  4. ^ "2021 Census product release guide". Australian Bureau of Statistics. Retrieved 27 April 2022.
  5. ^ "Advice on the Australian Bureau of Statistics Population and Housing Census 2021". Australian Government Department of Foreign Affairs and Trade. 24 March 2021. Archived from the original on 6 October 2022. Retrieved 6 October 2022.
  6. ^ "Valuing the Australian Census" (PDF). Australian Bureau of Statistics. Lateral Economics. 27 August 2019. Archived (PDF) from the original on 25 September 2019. Retrieved 7 November 2020.
  7. ^ "Census Time Capsule". Australian Bureau of Statistics. 20 August 2015. Archived from the original on 8 September 2015. Retrieved 7 November 2020.
  8. ^ "Welcome to the 2020 Census Test". Australian Bureau of Statistics. Archived from the original on 24 June 2020. Retrieved 7 November 2020.
  9. ^ a b "Review of 2021 Census topics". Australian Bureau of Statistics. Archived from the original on 27 February 2018. Retrieved 7 November 2020.
  10. ^ "Review of 2021 Census Topics". ABS Consultation Hub. 14 November 2018. Archived from the original on 3 April 2018. Retrieved 7 November 2020.
  11. ^ "Sourcing the 2021 Census Digital Service". Australian Bureau of Statistics.

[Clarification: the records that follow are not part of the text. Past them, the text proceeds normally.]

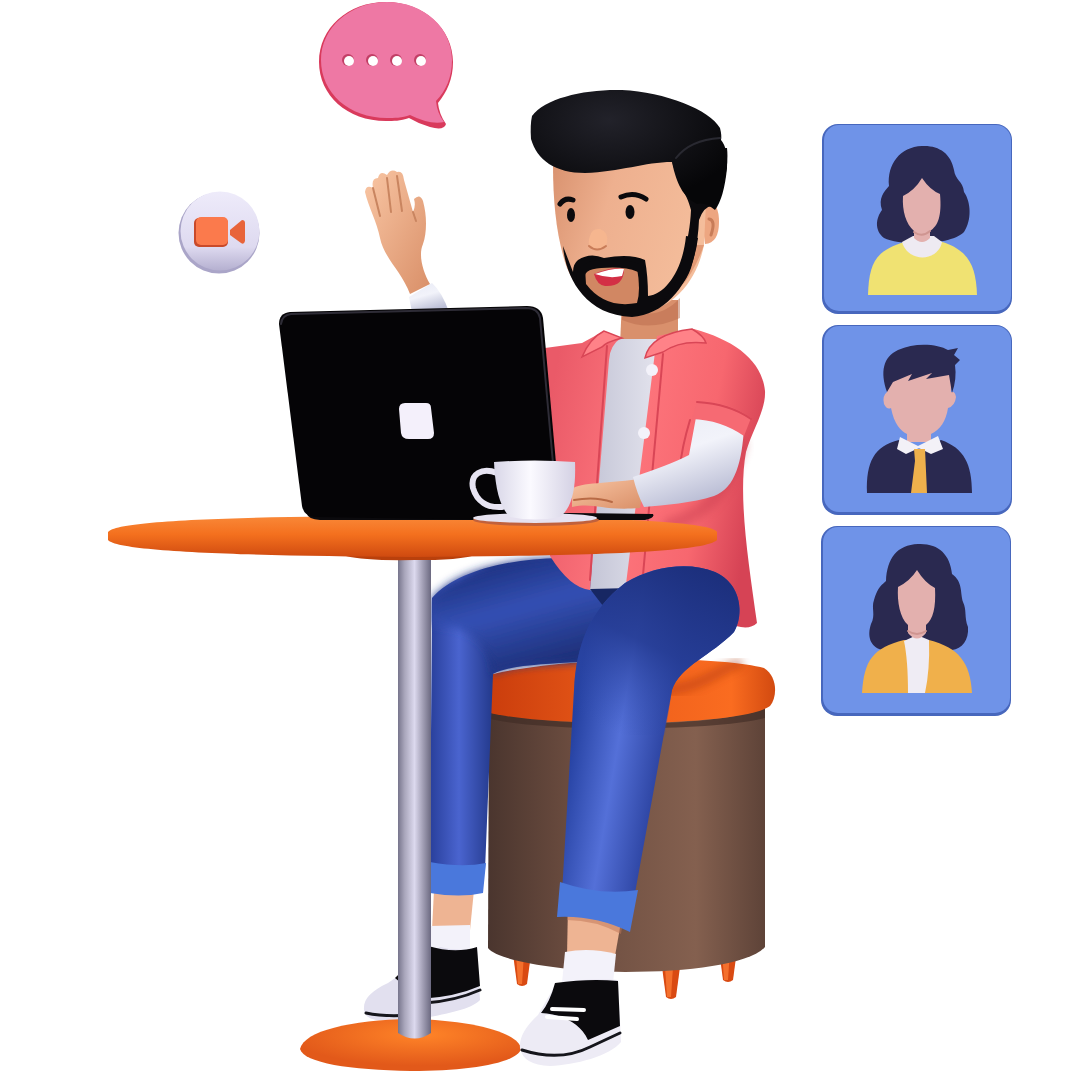
<!DOCTYPE html>
<html lang="en">
<head>
<meta charset="utf-8">
<title>Video call at a café table</title>
<style>
:root{--paper:#fff;--ink:#0b0a0d;--navy:#2a2950;--card:#6f93e8;--card-edge:#4767bd;--pink:#ee78a4;--pink-edge:#d93a5c;--orange:#f2701f;--orange-deep:#d94a12;--coral:#fb6d75;--coral-deep:#d94656;--skin:#eeb08f;--skin-soft:#e3b0ae;--white:#f3f2fa;--denim-cuff:#4a78dc}
html,body{margin:0;background:var(--paper);overflow:hidden}
svg{display:block;width:1072px;height:1072px}
.ink{fill:var(--ink)}.navy{fill:var(--navy)}.white{fill:var(--white)}
.soft-skin{fill:var(--skin-soft)}
.line{fill:none;stroke-linecap:round;stroke-linejoin:round}
.coral-seam{stroke:var(--coral-deep);stroke-width:2}
</style>
</head>
<body>
<svg viewBox="0 0 1072 1072" role="img" aria-label="Man at a café table waving at a laptop during a video call with three people">
<defs>
<linearGradient id="pole" x2="1" y2="0"><stop stop-color="#77758c"/><stop offset=".2" stop-color="#a9a6bb"/><stop offset=".5" stop-color="#dcd9ee"/><stop offset=".75" stop-color="#a3a0b6"/><stop offset="1" stop-color="#6b6980"/></linearGradient>
<linearGradient id="barrel" x2="1" y2="0"><stop stop-color="#4a352e"/><stop offset=".3" stop-color="#6b4c3f"/><stop offset=".75" stop-color="#84604f"/><stop offset="1" stop-color="#5e4338"/></linearGradient>
<linearGradient id="cushion" x2="1" y2="0"><stop stop-color="#c93c0c"/><stop offset=".55" stop-color="#f0611c"/><stop offset=".85" stop-color="#fa6c20"/><stop offset="1" stop-color="#d24a10"/></linearGradient>
<linearGradient id="tabletop" x2="0" y2="1"><stop stop-color="#f98838"/><stop offset=".45" stop-color="#f4701e"/><stop offset="1" stop-color="#cf4a10"/></linearGradient>
<radialGradient id="base" cx=".55" cy=".3" r=".6"><stop stop-color="#ff8428"/><stop offset="1" stop-color="#e2591a"/></radialGradient>
<linearGradient id="far-denim" x1="432" y1="0" x2="492" y2="0" gradientUnits="userSpaceOnUse"><stop stop-color="#2b429f"/><stop offset=".45" stop-color="#4a64cf"/><stop offset="1" stop-color="#243a8d"/></linearGradient>
<linearGradient id="thigh-shade" x1="500" y1="560" x2="530" y2="670" gradientUnits="userSpaceOnUse"><stop stop-color="#1d3180"/><stop offset=".45" stop-color="#3450b4"/><stop offset="1" stop-color="#1d2f78"/></linearGradient>
<linearGradient id="near-denim" x1="566" y1="760" x2="662" y2="776" gradientUnits="userSpaceOnUse"><stop stop-color="#2440a0"/><stop offset=".5" stop-color="#5470d8"/><stop offset="1" stop-color="#2a419e"/></linearGradient>
<linearGradient id="hip-shade" x1="690" y1="560" x2="610" y2="730" gradientUnits="userSpaceOnUse"><stop stop-color="#1c2f7c"/><stop offset=".5" stop-color="#253c94" stop-opacity=".9"/><stop offset="1" stop-color="#3450b4" stop-opacity="0"/></linearGradient>
<linearGradient id="shirt" x1="550" y1="400" x2="765" y2="440" gradientUnits="userSpaceOnUse"><stop stop-color="#ea5a68"/><stop offset=".4" stop-color="#fd757c"/><stop offset=".75" stop-color="#f7676f"/><stop offset="1" stop-color="#d64355"/></linearGradient>
<linearGradient id="tee" x2="1" y2="0"><stop stop-color="#c4c5d6"/><stop offset="1" stop-color="#e4e4ee"/></linearGradient>
<linearGradient id="sleeve" x2=".4" y2="1"><stop stop-color="#e8eaf5"/><stop offset=".5" stop-color="#f2f3fa"/><stop offset="1" stop-color="#bcbfd6"/></linearGradient>
<linearGradient id="face" x2="1" y2=".3"><stop stop-color="#d9926f"/><stop offset=".4" stop-color="#eeb08f"/><stop offset="1" stop-color="#f4bd9b"/></linearGradient>
<linearGradient id="hand" x2="1" y2="1"><stop stop-color="#f9c6a4"/><stop offset="1" stop-color="#d98f68"/></linearGradient>
<radialGradient id="hair" cx=".4" cy=".25" r=".7"><stop stop-color="#22222a"/><stop offset="1" stop-color="#060608"/></radialGradient>
<linearGradient id="cup" x2="1" y2="0"><stop stop-color="#d9d7e8"/><stop offset=".45" stop-color="#fbfaff"/><stop offset="1" stop-color="#d4d1e4"/></linearGradient>
<linearGradient id="badge" x2="0" y2="1"><stop stop-color="#eeebfa"/><stop offset=".7" stop-color="#dedaf0"/><stop offset="1" stop-color="#b5b0d0"/></linearGradient>
<filter id="soft" x="-20%" y="-20%" width="140%" height="140%"><feGaussianBlur stdDeviation="4"/></filter>
<g id="contact-card"><rect width="190" height="190" rx="16" fill="var(--card-edge)"/><rect x="2" y="1" width="187" height="186" rx="15" fill="var(--card)"/></g>
<g id="stool-leg"><path d="M-9 0H9L5 30Q0 34-5 30Z" fill="var(--orange-deep)"/><path d="M-6 0H2L0 30H-4Z" fill="#f4702d"/></g>
</defs>

<g id="speech-bubble">
<path d="M386 2C424 2 453 29 453 62C453 79 447 92 438 103Q439 114 446 124Q444 131 430 127Q419 124 409 118C400 121 394 121 386 121C347 121 319 95 319 62C319 28 348 2 386 2Z" fill="var(--pink-edge)"/>
<path d="M387 2C424 2 452 28 452 60C452 77 446 91 436 101Q437 113 444 122Q430 125 410 115C402 118 394 118 387 118C349 118 321 93 321 60C321 28 350 2 387 2Z" fill="var(--pink)"/>
<g fill="#c23f66"><circle cx="348" cy="60" r="6"/><circle cx="372" cy="60" r="6"/><circle cx="396" cy="60" r="6"/><circle cx="420" cy="60" r="6"/></g>
<g fill="#fff"><circle cx="349" cy="61" r="5"/><circle cx="373" cy="61" r="5"/><circle cx="397" cy="61" r="5"/><circle cx="421" cy="61" r="5"/></g>
</g>

<g id="camera-badge">
<circle cx="219" cy="233" r="40.5" fill="#aaa5c8"/><circle cx="220" cy="231" r="39.5" fill="url(#badge)"/>
<rect x="194" y="218" width="34" height="29" rx="5" fill="#c94a2a"/><rect x="196" y="217" width="32" height="28" rx="5" fill="#fb7a4c"/>
<path d="M230 230L242 220Q245 220 245 223V241Q244 245 241 243L230 235Z" fill="#e8643a"/>
</g>

<g id="contacts">
<g id="contact-yellow-top">
<use href="#contact-card" x="822" y="124"/>
<path d="M922 146C938 145 951 153 954 170C955 180 963 181 964 192C971 202 972 220 964 232C950 246 900 246 884 238C874 230 876 218 882 210C878 198 884 192 889 186C887 164 900 147 922 146Z" class="navy"/>
<path d="M868 295C869 262 876 251 904 242L936 240C966 248 976 262 977 295Z" fill="#f0e272"/>
<path d="M902 242L913 236H934L942 242C938 262 908 263 902 242Z" fill="#eeeaf2"/>
<path d="M922 178Q930 190 940 194C942 216 938 226 930 231V238Q922 246 914 238V231C906 224 902 211 903 196Q915 190 922 178Z" class="soft-skin"/>
<path d="M914 232Q922 238 930 231" class="line" stroke="#cf9591" stroke-width="2"/>
</g>
<g id="contact-suit">
<use href="#contact-card" x="822" y="325"/>
<path d="M887 392Q882 396 884 404Q887 410 891 408C894 424 901 431 907 434V442H931V434C940 430 946 421 948 408Q955 406 956 397Q955 391 951 392V370H887Z" class="soft-skin"/>
<path d="M887 392C880 372 883 357 898 350C915 342 938 344 948 350L958 348L954 355L960 360L955 365Q957 379 952 393L949 375L926 379L932 373L908 381L912 374L893 382Z" class="navy"/>
<path d="M867 493C866 462 874 446 899 440L918 450L941 440C964 448 972 464 972 493Z" class="navy"/>
<path d="M900 437L918 446L938 436L943 449L931 454L919 448L906 454L897 449Z" fill="#f3f1f7"/>
<path d="M914 449H925L927 493H911L915 461Z" fill="#eeb04c"/>
</g>
<g id="contact-amber-jacket">
<use href="#contact-card" x="821" y="526"/>
<path d="M918 544C938 543 950 554 952 574C963 582 960 592 963 602C967 610 964 617 968 627C969 640 962 649 952 650H882C870 647 867 636 871 624C876 615 871 608 874 600C877 590 879 587 886 581C887 558 897 545 918 544Z" class="navy"/>
<path d="M862 693C864 660 873 648 904 640H929C959 648 970 662 972 693Z" fill="#f0b04b"/>
<path d="M904 641L917 635L929 640Q930 670 925 693H908Q908 660 904 641Z" fill="#efecf4"/>
<path d="M917 570Q925 583 935 588C936 608 933 619 926 625V633Q917 644 908 633V625C900 618 897 602 898 587Q910 581 917 570Z" class="soft-skin"/>
<path d="M908 631Q917 637 926 631" class="line" stroke="#cf9591" stroke-width="2"/>
</g>
</g>

<g id="stool">
<use href="#stool-leg" x="522" y="954"/><use href="#stool-leg" x="671" y="967"/><use href="#stool-leg" x="728" y="950"/>
<path d="M489 700H765V947C750 964 690 972 625 972C560 971 498 961 488 948Z" fill="url(#barrel)"/>
<path d="M486 708C540 730 720 728 765 708V718C710 732 540 732 486 718Z" fill="#3e2a24" opacity=".6"/>
<path d="M484 676C560 656 720 655 764 668C777 676 778 696 770 706C742 727 545 728 486 712Z" fill="url(#cushion)"/>
<path d="M660 690C700 690 720 668 738 664" class="line" stroke="#a93008" stroke-width="10" opacity=".45" filter="url(#soft)"/>
</g>

<g id="raised-arm">
<path d="M409 297L432 283Q442 292 449 312H412Z" fill="url(#sleeve)"/>
<path d="M410 294C402 272 384 258 380 238C377 222 368 206 365 192Q366 184 373 188Q371 178 378 178Q380 170 387 175Q391 168 397 172Q403 170 404 180L413 212Q416 206 414 199Q420 193 423 201C427 216 427 232 423 244C418 255 423 272 430 284Z" fill="url(#hand)"/>
<path d="M373 188L380 216M387 178L391 212M397 176L402 211M413 212L416 221" class="line" stroke="#c98560" stroke-width="2"/>
</g>

<g id="far-leg">
<path d="M434 890H474L470 930H432Z" fill="#eeb493"/><path d="M430 926L470 925V950H430Z" class="white"/>
<path d="M364 1010C363 999 371 991 388 983L440 947Q460 952 477 948L480 1000C470 1011 440 1014 418 1020H376Q365 1018 364 1010Z" fill="#e2e0ef"/>
<path d="M428 946Q455 954 477 947L480 986Q455 997 420 999L395 978Z" class="ink"/>
<path d="M425 1003Q455 1001 480 990M366 1013Q385 1017 410 1015" class="line" stroke="#15151b" stroke-width="3"/>
<path d="M432 598C455 572 505 559 560 558L610 568L618 610L580 662C545 664 510 665 493 674L485 870H430Z" fill="url(#far-denim)"/>
<path d="M432 598C455 572 505 559 560 558L610 568L618 610L580 662C545 664 510 665 493 674C492 640 468 626 432 625Z" fill="url(#thigh-shade)" filter="url(#soft)"/>
<path d="M430 862Q462 868 486 863L483 893Q460 898 430 893Z" fill="var(--denim-cuff)"/>
</g>

<g id="torso">
<path d="M622 300H678V345H620Z" fill="#d9906c"/><path d="M622 305Q655 325 680 298V318Q650 332 622 320Z" fill="#b96d4c" opacity=".5"/>
<path d="M590 590L609 339H660L645 590Q615 600 590 590Z" fill="url(#tee)"/>
<path d="M545 348L582 343L604 331L621 338Q610 345 609 360L590 590Q570 588 550 556Z" fill="url(#shirt)"/>
<path d="M657 336L694 329C734 340 762 360 765 391C766 410 752 431 746 452C738 495 748 560 757 623Q750 630 736 626L625 592Z" fill="url(#shirt)"/>
<path d="M582 357Q590 338 604 331L622 338Q606 342 602 347ZM645 358Q650 334 692 329Q704 336 706 343Q680 340 663 352Z" fill="#ff8288" stroke="var(--coral-deep)" stroke-width="1.5"/>
<path d="M607 346L590 580M663 354L643 575M690 420C684 440 681 455 680 468" class="line coral-seam"/>
<circle cx="652" cy="370" r="6" class="white"/><circle cx="644" cy="433" r="6" class="white"/>
<path d="M740 445C722 500 700 515 670 525" class="line" stroke="#b93347" stroke-width="14" opacity=".35" filter="url(#soft)"/>
</g>

<g id="near-leg">
<path d="M590 589L630 588L610 615Z" fill="#172763"/>
<path d="M568 905H624L615 956H567Z" fill="#eeb493"/><path d="M567 908L624 915L621 934Q595 920 567 920Z" fill="#c07756" opacity=".5"/>
<path d="M574 690C576 645 590 610 625 583C655 565 690 562 715 572C742 584 744 615 734 632C712 655 680 666 672 690L635 893H562Z" fill="url(#near-denim)"/>
<path d="M574 690C576 645 590 610 625 583C655 565 690 562 715 572C742 584 744 615 734 632C712 655 680 666 672 690L665 735H570Z" fill="url(#hip-shade)"/>
<path d="M560 882Q600 896 638 890L630 932Q595 915 557 917Z" fill="var(--denim-cuff)"/>
</g>

<g id="table">
<path d="M300 1049C304 1031 350 1020 411 1019C472 1020 520 1033 521 1049C517 1063 470 1071 411 1071C350 1070 304 1063 300 1049Z" fill="url(#base)"/>
<path d="M398 550H431V1033Q415 1044 398 1033Z" fill="url(#pole)"/>
<path d="M346 552H484Q465 561 415 560Q365 561 346 556Z" fill="#b9400c"/>
<path d="M108 532C115 520 250 516 412 516C570 516 710 520 717 532V540C705 553 570 556 412 557C250 556 118 552 108 540Z" fill="url(#tabletop)"/>
</g>

<g id="near-shoe">
<path d="M565 952Q590 947 616 954L613 983H562Z" class="white"/>
<path d="M520 1048C519 1037 526 1026 538 1015L556 984Q590 977 618 980L621 1042C610 1056 575 1065 550 1066Q523 1065 520 1048Z" fill="#edebf5"/>
<path d="M555 983Q590 978 618 981L620 1026L588 1040C580 1022 560 1014 541 1013Q550 1002 555 983Z" class="ink"/>
<path d="M522 1050Q560 1062 590 1047L620 1033" class="line" stroke="#15151b" stroke-width="3"/>
<path d="M552 1009L584 1010M547 1017L577 1019" class="line" stroke="#fff" stroke-width="4"/>
</g>

<g id="head">
<path d="M700 205Q719 196 719 222Q719 243 705 244Z" fill="#eda681"/>
<path d="M553 165C553 205 557 240 567 268C580 300 610 316 640 313C675 308 697 280 704 245L708 160Z" fill="url(#face)"/>
<path d="M686 245Q680 285 652 306Q686 296 704 245Z" fill="#e29a75"/>
<path d="M563 246C565 273 582 315 632 317C668 314 692 282 698 238L686 236C683 268 667 294 648 296Q648 276 645 260Q630 253 604 258Q590 252 578 260Q573 264 573 272Z" class="ink"/>
<path d="M585 267Q610 257 637 268Q641 290 637 303Q605 309 586 284Z" fill="#d18763"/>
<path d="M580 281Q579 265 601 264Q625 262 639 268" class="line" stroke="#0b0a0d" stroke-width="8"/>
<path d="M594 274Q612 266 624 269Q624 287 605 286Q597 285 594 274Z" fill="#d32f45"/><path d="M595 274Q612 268 624 269L622 276Q609 279 595 274Z" fill="#fff"/>
<path d="M590 236Q592 228 600 229Q609 232 607 243Q602 252 591 248Q587 243 590 236Z" fill="#f6b68f"/><path d="M589 246Q597 253 606 246" class="line" stroke="#c97d59" stroke-width="2"/>
<ellipse cx="571" cy="215" rx="4" ry="7" class="ink"/><ellipse cx="630" cy="212" rx="4.5" ry="7" class="ink"/>
<path d="M560 204Q565 197 573 200M621 197Q634 191 646 199" class="line" stroke="#0b0a0d" stroke-width="5"/>
<path d="M670 150C674 180 687 192 691 210C690 235 684 255 676 282L664 300Q684 288 691 268Q698 245 699 220Q705 203 716 207C724 190 729 165 727 148Z" class="ink"/>
<path d="M532 116C545 98 585 89 622 90C665 92 710 110 720 128Q722 136 721 140Q728 148 727 168Q724 198 715 210Q705 202 697 204C680 196 675 176 672 162C645 162 620 172 585 173C555 173 537 160 531 139Q530 125 532 116Z" fill="url(#hair)"/>
<path d="M676 158Q690 140 720 138" class="line" stroke="#292931" stroke-width="2"/>
<path d="M709 219Q716 220 711 235" class="line" stroke="#c87c58" stroke-width="3"/>
</g>

<g id="typing-arm">
<path d="M645 478C608 484 580 482 572 489V507C595 502 600 511 640 508Z" fill="url(#hand)"/>
<path d="M574 500Q595 496 612 502" class="line" stroke="#b86a45" stroke-width="2"/>
<path d="M697 412L744 428C742 460 736 488 714 496C692 503 665 505 644 507Q637 494 633 477C655 470 675 462 689 455Z" fill="url(#sleeve)"/>
<path d="M697 401Q729 402 751 418L744 436Q721 420 692 419Z" fill="#f66a73"/><path d="M697 402Q730 404 751 419" class="line coral-seam"/>
</g>

<g id="laptop">
<path d="M307 514L575 513L653 514Q655 518 645 520L320 520Q308 519 307 514Z" class="ink"/>
<path d="M279 324Q279 313 290 312L527 306Q541 306 543 318L560 508Q560 521 548 521L314 517Q304 516 302 506Z" fill="#050406"/>
<path d="M281 324Q282 315 291 314L526 308Q538 308 540 318L557 508" class="line" stroke="#2e2c36" stroke-width="2"/>
<path d="M405 403H426Q431 403 431 408L434 433Q434 439 428 439H409Q402 439 401 433L399 409Q399 403 405 403Z" fill="#f4f0fb"/>
</g>

<g id="coffee">
<ellipse cx="536" cy="520" rx="63" ry="6" fill="#c1613c"/><ellipse cx="535" cy="518" rx="62" ry="5" fill="#e6e2f0"/>
<path d="M497 473C482 467 470 474 473 488C477 502 488 508 502 507" class="line" stroke="#e7e4f2" stroke-width="6"/>
<path d="M494 462Q535 459 575 462C576 485 573 507 560 517Q535 522 510 517C499 507 495 485 494 462Z" fill="url(#cup)"/>
</g>
</svg>
</body>
</html>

Archived from the original on 25 September 2018. Retrieved 7 November 2020.
  12. ^ "Population: Census Information on sex and age". abs.gov.au. 28 June 2022. Retrieved 13 August 2022.
  13. ^ "Christmas Island 2021 Census All persons QuickStats". abs.gov.au. 28 June 2022. Retrieved 13 August 2022.
  14. ^ "Norfolk Island 2021 Census All persons QuickStats". abs.gov.au. 28 June 2022. Retrieved 13 August 2022.
  15. ^ "Jervis Bay 2021 Census All persons QuickStats". abs.gov.au. 28 June 2022. Retrieved 13 August 2022.
  16. ^ a b "Cultural diversity: Census Information on country of birth, year of arrival, ancestry, language and religion". Australian Bureau of Statistics. 28 June 2022. Retrieved 11 August 2022.